The copy has to match the data exactly and leave out every picture.

+ + +

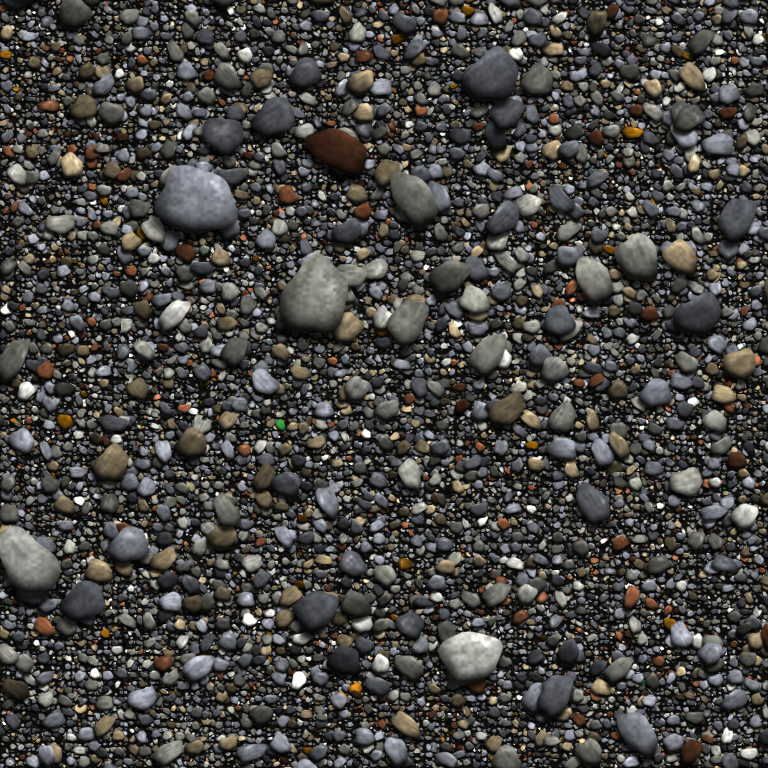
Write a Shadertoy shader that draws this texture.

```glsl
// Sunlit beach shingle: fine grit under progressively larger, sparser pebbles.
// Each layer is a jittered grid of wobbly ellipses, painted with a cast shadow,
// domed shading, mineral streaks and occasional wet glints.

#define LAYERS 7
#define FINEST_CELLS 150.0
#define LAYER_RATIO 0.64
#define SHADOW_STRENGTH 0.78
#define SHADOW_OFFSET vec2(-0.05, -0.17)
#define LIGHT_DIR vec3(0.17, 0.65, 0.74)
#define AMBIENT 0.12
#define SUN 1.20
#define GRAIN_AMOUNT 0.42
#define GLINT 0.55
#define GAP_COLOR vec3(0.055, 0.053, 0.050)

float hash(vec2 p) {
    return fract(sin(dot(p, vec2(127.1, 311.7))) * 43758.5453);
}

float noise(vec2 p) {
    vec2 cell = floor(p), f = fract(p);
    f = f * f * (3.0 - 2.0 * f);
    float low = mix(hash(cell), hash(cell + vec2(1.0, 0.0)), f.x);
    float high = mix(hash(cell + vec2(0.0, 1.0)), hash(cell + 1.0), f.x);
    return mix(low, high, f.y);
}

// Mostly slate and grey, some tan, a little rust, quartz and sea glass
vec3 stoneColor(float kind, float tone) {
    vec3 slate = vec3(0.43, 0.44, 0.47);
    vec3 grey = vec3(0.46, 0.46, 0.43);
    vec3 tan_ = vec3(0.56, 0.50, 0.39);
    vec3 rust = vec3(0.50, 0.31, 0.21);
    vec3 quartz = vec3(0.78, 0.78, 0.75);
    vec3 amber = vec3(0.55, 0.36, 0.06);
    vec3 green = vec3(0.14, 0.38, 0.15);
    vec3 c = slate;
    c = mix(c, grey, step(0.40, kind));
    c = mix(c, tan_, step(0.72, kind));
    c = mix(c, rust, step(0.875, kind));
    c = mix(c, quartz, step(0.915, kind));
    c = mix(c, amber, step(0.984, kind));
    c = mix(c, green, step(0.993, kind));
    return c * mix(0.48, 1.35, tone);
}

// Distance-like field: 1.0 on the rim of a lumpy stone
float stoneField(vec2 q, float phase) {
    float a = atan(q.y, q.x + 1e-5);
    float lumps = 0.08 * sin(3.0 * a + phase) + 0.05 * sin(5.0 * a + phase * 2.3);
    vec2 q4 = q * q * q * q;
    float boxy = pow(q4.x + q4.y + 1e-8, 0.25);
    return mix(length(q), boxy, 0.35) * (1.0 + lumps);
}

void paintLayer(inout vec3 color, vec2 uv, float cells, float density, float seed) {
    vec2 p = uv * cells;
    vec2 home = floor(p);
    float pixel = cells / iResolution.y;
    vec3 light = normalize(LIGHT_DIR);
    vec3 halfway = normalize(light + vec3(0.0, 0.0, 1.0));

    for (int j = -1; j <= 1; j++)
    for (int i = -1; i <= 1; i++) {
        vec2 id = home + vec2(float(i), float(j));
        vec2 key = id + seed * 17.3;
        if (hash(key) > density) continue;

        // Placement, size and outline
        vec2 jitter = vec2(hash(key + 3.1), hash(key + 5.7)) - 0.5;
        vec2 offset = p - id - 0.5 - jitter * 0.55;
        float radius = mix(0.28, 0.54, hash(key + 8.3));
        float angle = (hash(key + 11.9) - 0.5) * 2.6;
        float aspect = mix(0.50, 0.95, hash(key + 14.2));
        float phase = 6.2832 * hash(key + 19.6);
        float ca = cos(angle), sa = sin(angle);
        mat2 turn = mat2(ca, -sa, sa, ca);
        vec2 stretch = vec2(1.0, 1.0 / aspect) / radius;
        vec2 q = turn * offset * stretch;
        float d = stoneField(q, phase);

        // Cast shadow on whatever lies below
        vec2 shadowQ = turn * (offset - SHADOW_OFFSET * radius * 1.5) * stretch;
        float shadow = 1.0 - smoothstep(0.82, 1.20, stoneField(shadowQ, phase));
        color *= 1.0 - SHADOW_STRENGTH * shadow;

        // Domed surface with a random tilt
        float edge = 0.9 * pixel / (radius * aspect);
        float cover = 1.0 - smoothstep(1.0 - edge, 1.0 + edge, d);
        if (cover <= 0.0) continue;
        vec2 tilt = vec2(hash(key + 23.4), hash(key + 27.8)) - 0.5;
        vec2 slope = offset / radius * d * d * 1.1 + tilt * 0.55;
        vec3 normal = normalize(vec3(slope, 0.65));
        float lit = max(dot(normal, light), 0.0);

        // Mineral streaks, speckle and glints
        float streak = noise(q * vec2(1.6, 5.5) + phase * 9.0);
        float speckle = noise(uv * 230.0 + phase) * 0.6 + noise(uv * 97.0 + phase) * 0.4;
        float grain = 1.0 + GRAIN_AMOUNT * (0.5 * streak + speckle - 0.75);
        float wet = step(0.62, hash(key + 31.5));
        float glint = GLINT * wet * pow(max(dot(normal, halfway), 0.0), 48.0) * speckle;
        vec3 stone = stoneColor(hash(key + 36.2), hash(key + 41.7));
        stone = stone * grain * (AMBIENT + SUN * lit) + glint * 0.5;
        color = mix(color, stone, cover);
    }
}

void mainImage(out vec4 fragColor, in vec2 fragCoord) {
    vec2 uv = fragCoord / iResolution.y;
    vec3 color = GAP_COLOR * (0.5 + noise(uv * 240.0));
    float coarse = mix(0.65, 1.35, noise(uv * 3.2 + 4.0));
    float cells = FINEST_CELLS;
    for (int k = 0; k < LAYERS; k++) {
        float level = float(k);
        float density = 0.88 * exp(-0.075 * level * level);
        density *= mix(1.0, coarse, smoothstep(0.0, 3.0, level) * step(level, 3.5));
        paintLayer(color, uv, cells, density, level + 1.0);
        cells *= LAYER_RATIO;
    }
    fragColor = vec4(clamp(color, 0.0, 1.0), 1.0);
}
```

+ + +

» **Task result**
Write a Shadertoy shader that draws this texture.

```glsl
// Sunlit beach shingle: fine grit under progressively larger, sparser pebbles.
// Each layer is a jittered grid of wobbly ellipses, painted with a cast shadow,
// domed shading, mineral streaks and occasional wet glints.

#define LAYERS 7
#define FINEST_CELLS 150.0
#define LAYER_RATIO 0.64
#define SHADOW_STRENGTH 0.78
#define SHADOW_OFFSET vec2(-0.05, -0.17)
#define LIGHT_DIR vec3(0.17, 0.65, 0.74)
#define AMBIENT 0.12
#define SUN 1.20
#define GRAIN_AMOUNT 0.42
#define GLINT 0.55
#define GAP_COLOR vec3(0.055, 0.053, 0.050)

float hash(vec2 p) {
    return fract(sin(dot(p, vec2(127.1, 311.7))) * 43758.5453);
}

float noise(vec2 p) {
    vec2 cell = floor(p), f = fract(p);
    f = f * f * (3.0 - 2.0 * f);
    float low = mix(hash(cell), hash(cell + vec2(1.0, 0.0)), f.x);
    float high = mix(hash(cell + vec2(0.0, 1.0)), hash(cell + 1.0), f.x);
    return mix(low, high, f.y);
}

// Mostly slate and grey, some tan, a little rust, quartz and sea glass
vec3 stoneColor(float kind, float tone) {
    vec3 slate = vec3(0.43, 0.44, 0.47);
    vec3 grey = vec3(0.46, 0.46, 0.43);
    vec3 tan_ = vec3(0.56, 0.50, 0.39);
    vec3 rust = vec3(0.50, 0.31, 0.21);
    vec3 quartz = vec3(0.78, 0.78, 0.75);
    vec3 amber = vec3(0.55, 0.36, 0.06);
    vec3 green = vec3(0.14, 0.38, 0.15);
    vec3 c = slate;
    c = mix(c, grey, step(0.40, kind));
    c = mix(c, tan_, step(0.72, kind));
    c = mix(c, rust, step(0.875, kind));
    c = mix(c, quartz, step(0.915, kind));
    c = mix(c, amber, step(0.984, kind));
    c = mix(c, green, step(0.993, kind));
    return c * mix(0.48, 1.35, tone);
}

// Distance-like field: 1.0 on the rim of a lumpy stone
float stoneField(vec2 q, float phase) {
    float a = atan(q.y, q.x + 1e-5);
    float lumps = 0.08 * sin(3.0 * a + phase) + 0.05 * sin(5.0 * a + phase * 2.3);
    vec2 q4 = q * q * q * q;
    float boxy = pow(q4.x + q4.y + 1e-8, 0.25);
    return mix(length(q), boxy, 0.35) * (1.0 + lumps);
}

void paintLayer(inout vec3 color, vec2 uv, float cells, float density, float seed) {
    vec2 p = uv * cells;
    vec2 home = floor(p);
    float pixel = cells / iResolution.y;
    vec3 light = normalize(LIGHT_DIR);
    vec3 halfway = normalize(light + vec3(0.0, 0.0, 1.0));

    for (int j = -1; j <= 1; j++)
    for (int i = -1; i <= 1; i++) {
        vec2 id = home + vec2(float(i), float(j));
        vec2 key = id + seed * 17.3;
        if (hash(key) > density) continue;

        // Placement, size and outline
        vec2 jitter = vec2(hash(key + 3.1), hash(key + 5.7)) - 0.5;
        vec2 offset = p - id - 0.5 - jitter * 0.55;
        float radius = mix(0.28, 0.54, hash(key + 8.3));
        float angle = (hash(key + 11.9) - 0.5) * 2.6;
        float aspect = mix(0.50, 0.95, hash(key + 14.2));
        float phase = 6.2832 * hash(key + 19.6);
        float ca = cos(angle), sa = sin(angle);
        mat2 turn = mat2(ca, -sa, sa, ca);
        vec2 stretch = vec2(1.0, 1.0 / aspect) / radius;
        vec2 q = turn * offset * stretch;
        float d = stoneField(q, phase);

        // Cast shadow on whatever lies below
        vec2 shadowQ = turn * (offset - SHADOW_OFFSET * radius * 1.5) * stretch;
        float shadow = 1.0 - smoothstep(0.82, 1.20, stoneField(shadowQ, phase));
        color *= 1.0 - SHADOW_STRENGTH * shadow;

        // Domed surface with a random tilt
        float edge = 0.9 * pixel / (radius * aspect);
        float cover = 1.0 - smoothstep(1.0 - edge, 1.0 + edge, d);
        if (cover <= 0.0) continue;
        vec2 tilt = vec2(hash(key + 23.4), hash(key + 27.8)) - 0.5;
        vec2 slope = offset / radius * d * d * 1.1 + tilt * 0.55;
        vec3 normal = normalize(vec3(slope, 0.65));
        float lit = max(dot(normal, light), 0.0);

        // Mineral streaks, speckle and glints
        float streak = noise(q * vec2(1.6, 5.5) + phase * 9.0);
        float speckle = noise(uv * 230.0 + phase) * 0.6 + noise(uv * 97.0 + phase) * 0.4;
        float grain = 1.0 + GRAIN_AMOUNT * (0.5 * streak + speckle - 0.75);
        float wet = step(0.62, hash(key + 31.5));
        float glint = GLINT * wet * pow(max(dot(normal, halfway), 0.0), 48.0) * speckle;
        vec3 stone = stoneColor(hash(key + 36.2), hash(key + 41.7));
        stone = stone * grain * (AMBIENT + SUN * lit) + glint * 0.5;
        color = mix(color, stone, cover);
    }
}

void mainImage(out vec4 fragColor, in vec2 fragCoord) {
    vec2 uv = fragCoord / iResolution.y;
    vec3 color = GAP_COLOR * (0.5 + noise(uv * 240.0));
    float coarse = mix(0.65, 1.35, noise(uv * 3.2 + 4.0));
    float cells = FINEST_CELLS;
    for (int k = 0; k < LAYERS; k++) {
        float level = float(k);
        float density = 0.88 * exp(-0.075 * level * level);
        density *= mix(1.0, coarse, smoothstep(0.0, 3.0, level) * step(level, 3.5));
        paintLayer(color, uv, cells, density, level + 1.0);
        cells *= LAYER_RATIO;
    }
    fragColor = vec4(clamp(color, 0.0, 1.0), 1.0);
}
```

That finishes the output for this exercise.